Licensing. Does the contractor/vendor have the appropriate license(s) for the work they’re going to perform? You should always verify all necessary licenses are current through the Contractor License Board. While using unlicensed contractors may seem like a way to save money, it can end up costing much more in the long run.
Insurance. Besides having your own policies to protect your association and your liability, you’ll need to make sure the contractor carries any policies necessary for the project, such as workers’ compensation insurance. Be sure to require proof of insurance, and that your association is named on any appropriate policies as well. Make sure none of the policies contain a multi-family or condo exclusion.
Governing Documents. Check your governing documents to ensure that the contractor or the work they are performing does not violate any provisions.
Problem Provisions. You should have your legal counsel draft a contract or modify any contract or work order provided by the contractor. The language and provisions of the latter two generally favor the contractor and may not cover you when needed.
Have your legal counsel review the following issues and clauses in all agreements:
- Parties. Make sure the contract does not name the directors as parties to the contract. The party should always be the association. This protects the directors from being named personally in any litigation.
- Scope of Work. Make sure the entire scope of work is clearly defined. Ambiguity or missing parts could cause issues due to misunderstanding or miscommunication. Clarity will help you should you need to hold a contractor accountable for their work.

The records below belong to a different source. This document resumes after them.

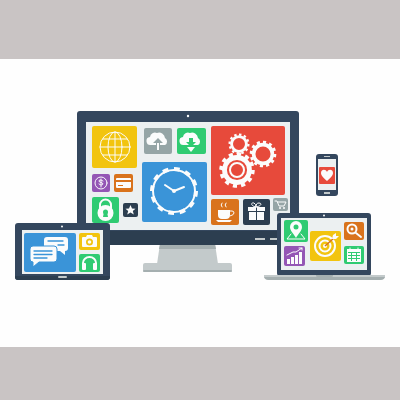
<!DOCTYPE html>
<html lang="en">
<head>
<meta charset="utf-8">
<title>Responsive devices with app tiles</title>
<style>
:root{--band:#c9c4c4;--paper:#fefefe;--navy:#34475e;--navy-dark:#2c3e50;--screen:#ecf0f1;--yellow:#f2c40f;--red:#e74a3b;--blue:#3a94d8;--green:#2fcb72;--purple:#9456b5;--orange:#d9731c;--slate:#95a5a6;--stand:#c3cacb;--stand-dark:#a5afb0;--icon:#fbfcfc}
html,body{margin:0;height:100%;overflow:hidden;background:var(--paper)}
svg{display:block;width:400px;height:400px}
.band{fill:var(--band)}.paper{fill:var(--paper)}.navy{fill:var(--navy)}.dark{fill:var(--navy-dark)}.screen{fill:var(--screen)}
.yellow{fill:var(--yellow)}.red{fill:var(--red)}.blue{fill:var(--blue)}.green{fill:var(--green)}.purple{fill:var(--purple)}.orange{fill:var(--orange)}.slate{fill:var(--slate)}
.stand{fill:var(--stand)}.stand-dark{fill:var(--stand-dark)}
.icon{fill:var(--icon)}
.line{fill:none;stroke:var(--icon);stroke-width:2;stroke-linecap:round;stroke-linejoin:round}
.thin{stroke-width:1}
.cut{fill:none;stroke-linecap:round;stroke-width:1.3}
</style>
</head>
<body>
<svg viewBox="0 0 400 400" role="img" aria-label="Monitor, tablet, laptop and phone showing colourful app tiles">
<defs>
<g id="gear" fill="none" stroke="#fbfcfc">
<circle r="13" stroke-width="5"/>
<circle r="16.5" stroke-width="4" pathLength="120" stroke-dasharray="5 5"/>
</g>
<g id="cloud">
<path class="icon" d="M-7 4a4 4 0 0 1-1-8 5 5 0 0 1 7-4 6 6 0 0 1 8 5 4 4 0 0 1 0 7z"/>
</g>
</defs>

<rect class="paper" width="400" height="400"/>
<rect class="band" width="400" height="59"/>
<rect class="band" y="347" width="400" height="53"/>

<g id="monitor">
<path class="stand" d="M160 244h55l3 20h-61z"/>
<path class="stand-dark" d="M160 244h55l1 5h-57z"/>
<rect class="stand" x="143" y="263" width="89" height="9" rx="2"/>
<rect class="stand-dark" x="143" y="270" width="89" height="2" rx="1"/>
<rect class="navy" x="77" y="111" width="222" height="134" rx="3"/>
<path class="dark" d="M77 231h222v11q0 3-3 3H80q-3 0-3-3z"/>
<circle class="icon" cx="188" cy="116" r="1.2"/>
<rect class="screen" x="86" y="122" width="204" height="108"/>
<path class="stand" d="M255 238h10v2h-10zM270 238h7v2h-7z"/>

<g id="globe-tile">
<rect class="yellow" x="92" y="126" width="45" height="42" rx="2"/>
<g class="line thin">
<circle cx="115" cy="147" r="15"/>
<ellipse cx="115" cy="147" rx="7" ry="15"/>
<path d="M115 132v30M100 147h30M103 139h24M103 155h24"/>
</g>
</g>

<g id="upload-tile">
<rect class="slate" x="144" y="128" width="28" height="26" rx="2"/>
<use href="#cloud" x="158" y="141"/>
<path class="slate" d="M158 138l5 5h-3v4h-4v-4h-3z"/>
<path class="icon" d="M157 143h2v7h-2z"/>
</g>
<g id="download-tile">
<rect class="green" x="177" y="128" width="29" height="26" rx="2"/>
<use href="#cloud" x="191" y="141"/>
<path class="green" d="M189 138h4v4h3l-5 5-5-5h3z"/>
<path class="icon" d="M187 147h8l-4 5z"/>
</g>

<g id="settings-tile">
<rect class="red" x="211" y="126" width="74" height="69" rx="2"/>
<use href="#gear" transform="translate(237 170) scale(.96)"/>
<circle class="line" cx="237" cy="170" r="7"/>
<use href="#gear" transform="translate(239 144) scale(.57)"/>
<use href="#gear" transform="translate(263 154) scale(.72)"/>
</g>

<g id="coin-tile">
<rect class="purple" x="92" y="174" width="18" height="18" rx="2"/>
<circle class="line thin" cx="101" cy="183" r="6"/>
<path class="line thin" d="M103 181q-4-2-4 0c0 2 4 1 4 3q-1 2-4 0M101 179v8"/>
</g>
<g id="card-tile">
<rect class="orange" x="114" y="174" width="19" height="18" rx="2"/>
<rect class="icon" x="116" y="178" width="15" height="10" rx="1"/>
<path class="orange" d="M116 180h15v2h-15zM118 185h5v1h-5z"/>
</g>

<g id="clock-tile">
<rect class="blue" x="142" y="162" width="65" height="60" rx="2"/>
<circle class="line" cx="174" cy="191" r="21" stroke-width="3"/>
<circle cx="174" cy="191" r="22" fill="none" stroke="#fbfcfc" stroke-width="4" pathLength="120" stroke-dasharray="5 5"/>
<circle class="blue" cx="174" cy="191" r="19"/>
<path class="line" d="M165 185l9 6 10-4"/>
<circle class="icon" cx="174" cy="191" r="2"/>
</g>

<g id="lock-tile">
<rect class="green" x="92" y="197" width="27" height="26" rx="2"/>
<path class="line" d="M100 208v-3a5.5 5.5 0 0 1 11 0v3" stroke-width="3"/>
<circle class="icon" cx="105.5" cy="213" r="8"/>
<circle class="green" cx="105.5" cy="212" r="2.5"/>
<path class="green" d="M104 212h3l1 5h-5z"/>
</g>
<g id="star-tile">
<rect class="dark" x="123" y="203" width="15" height="14" rx="2"/>
<path class="icon" d="M130.500 205l1.500 3.500 3.500.2-2.700 2.300 1 3.600-3.300-2-3.300 2 1-3.600-2.700-2.300 3.500-.2z"/>
</g>
<g id="coffee-tile">
<rect class="orange" x="211" y="199" width="28" height="26" rx="2"/>
<path class="icon" d="M218 210h12v5q0 4-4 4h-4q-4 0-4-4zM216 220h16l-2 2h-12z"/>
<path class="line thin" d="M230 211h2q2 0 2 2t-4 3M222 207q-2-2 0-4M226 207q-2-2 0-4" stroke-width="1.500"/>
</g>
<g id="gift-tile">
<rect class="dark" x="243" y="199" width="27" height="26" rx="2"/>
<path class="icon" d="M248 207h17v4h-17zM249 212h15v8h-15z"/>
<path class="dark" d="M256 207h1v13h-1z"/>
<path class="line thin" d="M256 207c-6-1-5-5-2-4q2 1 2 4c0-3 1-4 3-4 3 0 3 3-3 4z"/>
</g>
<g id="cart-tile">
<rect class="slate" x="273" y="198" width="15" height="13" rx="2"/>
<path class="line thin" d="M275 201h2l2 5h5l2-4h-8"/>
<circle class="icon" cx="280" cy="208" r="1"/><circle class="icon" cx="284" cy="208" r="1"/>
</g>
</g>

<g id="tablet">
<rect class="navy" x="15" y="223" width="95" height="57" rx="3"/>
<path class="dark" d="M15 276h95v1q0 3-3 3H18q-3 0-3-3z"/>
<rect class="screen" x="22" y="230" width="81" height="44"/>
<circle class="icon" cx="62" cy="226.500" r="1"/>
<rect class="stand" x="58" y="276" width="9" height="2" rx="1"/>
<g id="chat-tile">
<rect class="blue" x="24" y="233" width="52" height="39" rx="2"/>
<path class="icon" d="M47 237h18q3 0 3 3v8q0 3-3 3v4l-5-4H47q-3 0-3-3v-8q0-3 3-3z"/>
<path class="icon" stroke="#3a94d8" d="M33 246h21q3 0 3 3v10q0 3-3 3H39l-6 5v-5q-3 0-3-3v-10q0-3 3-3z"/>
<path class="cut" stroke="#3a94d8" d="M48 241h15M58 245h6M34 251h18M34 254.500h18M34 258h13"/>
</g>
<g id="camera-tile">
<rect class="yellow" x="79" y="233" width="21" height="17" rx="2"/>
<path class="icon" d="M83 237h3l1-2h5l1 2h3q1 0 1 1v8q0 1-1 1H83q-1 0-1-1v-8q0-1 1-1z"/>
<circle class="yellow" cx="89.500" cy="242" r="3.500"/><circle class="icon" cx="89.500" cy="242" r="1.800"/>
</g>
<g id="music-tile">
<rect class="green" x="79" y="254" width="21" height="18" rx="2"/>
<path class="line" d="M83 265v-2a6.500 6 0 0 1 13 0v2"/>
<rect class="icon" x="82" y="263" width="4" height="7" rx="1"/>
<rect class="icon" x="93" y="263" width="4" height="7" rx="1"/>
</g>
</g>

<g id="laptop">
<rect class="navy" x="277" y="213" width="94" height="63" rx="3"/>
<rect class="screen" x="281" y="218" width="86" height="52"/>
<circle class="icon" cx="324" cy="215.500" r="1"/>
<path class="stand" d="M264 275h121v2q-1 3-5 3H269q-4 0-5-3z"/>
<path class="stand-dark" d="M264 277h121q-1 3-5 3H269q-4 0-5-3zM316 275h17v1q0 1-2 1h-13q-2 0-2-1z"/>
<g id="map-tile">
<rect class="green" x="284" y="220" width="24" height="22" rx="2"/>
<path class="line thin" d="M291 234l-4 5h18l-4-5"/>
<path class="icon" d="M296 238c-2-4-6-7-6-11a6 6 0 0 1 12 0c0 4-4 7-6 11z"/>
<circle class="green" cx="296" cy="227" r="2.500"/>
</g>
<g id="chart-tile">
<rect class="purple" x="284" y="246" width="21" height="20" rx="2"/>
<path class="icon" d="M287 259h3v5h-3zM291 257h3v7h-3zM295 255h3v9h-3zM299 252h3v12h-3z"/>
<path class="line thin" d="M287 255l6-3 3 0 6-4M299 248h3v2"/>
</g>
<g id="target-tile">
<rect class="yellow" x="310" y="231" width="31" height="30" rx="2"/>
<circle class="line" cx="325" cy="246" r="10"/>
<circle class="line" cx="325" cy="246" r="5.500"/>
<circle class="icon" cx="325" cy="246" r="2"/>
<path d="M325 246l9-8" stroke="#d9731c" stroke-width="1.500"/>
<path class="icon" d="M332 239l1-4 3-2v3h3l-3 3z"/>
</g>
<g id="search-tile">
<rect class="orange" x="344" y="222" width="20" height="18" rx="2"/>
<circle class="line" cx="352" cy="229" r="4.500" stroke-width="1.500"/>
<path class="line" d="M356 233l5 4" stroke-width="2.500"/>
<circle class="icon" cx="352" cy="229" r="1.500"/>
</g>
<g id="calendar-tile">
<rect class="green" x="344" y="246" width="20" height="18" rx="2"/>
<path class="icon" d="M347 249h14v13h-14z"/>
<path class="green" d="M348 252h12v1h-12zM348 255h12v1h-12zM348 258h12v1h-12zM351 252h1v9h-1zM356 252h1v9h-1z"/>
<path class="line thin" d="M350 248v2M358 248v2"/>
</g>
</g>

<g id="phone">
<rect class="navy" x="316" y="154" width="22" height="42" rx="3"/>
<rect class="screen" x="318" y="159" width="18" height="31"/>
<path class="stand" d="M324 156h6v1h-6zM324 192h6v2h-6z"/>
<rect class="red" x="319" y="167" width="16" height="17" rx="1"/>
<path class="icon" d="M327 181c-3-3-6-5-6-8 0-4 5-4 6-1 1-3 6-3 6 1 0 3-3 5-6 8z"/>
</g>
</svg>
</body>
</html>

- Payment Schedule. Establish a schedule that pays out as work is completed. Never pay the full amount up front, as your community could then be at risk of significant loss should the contractor not perform the full scope of work. A percentage of the contract amount can be retained until final inspections and signatures are completed.
- Insurance. List the insurance policies (and minimum coverage limits) you require the vendor to carry. Also, include whether your association should be listed on any of the policies.
- Indemnity. Include a clause that requires the contractor to indemnify your association if an issue with their work causes you to be sued.
- Performance dates and times. Include your expectation for when contractors can perform work, as well as when it should be completed.
- Termination Clause. This should be included in the event the work is not performed satisfactorily.
- Attorneys’ Fees. This provision typically states that in the event of litigation, each side will cover their own legal fees.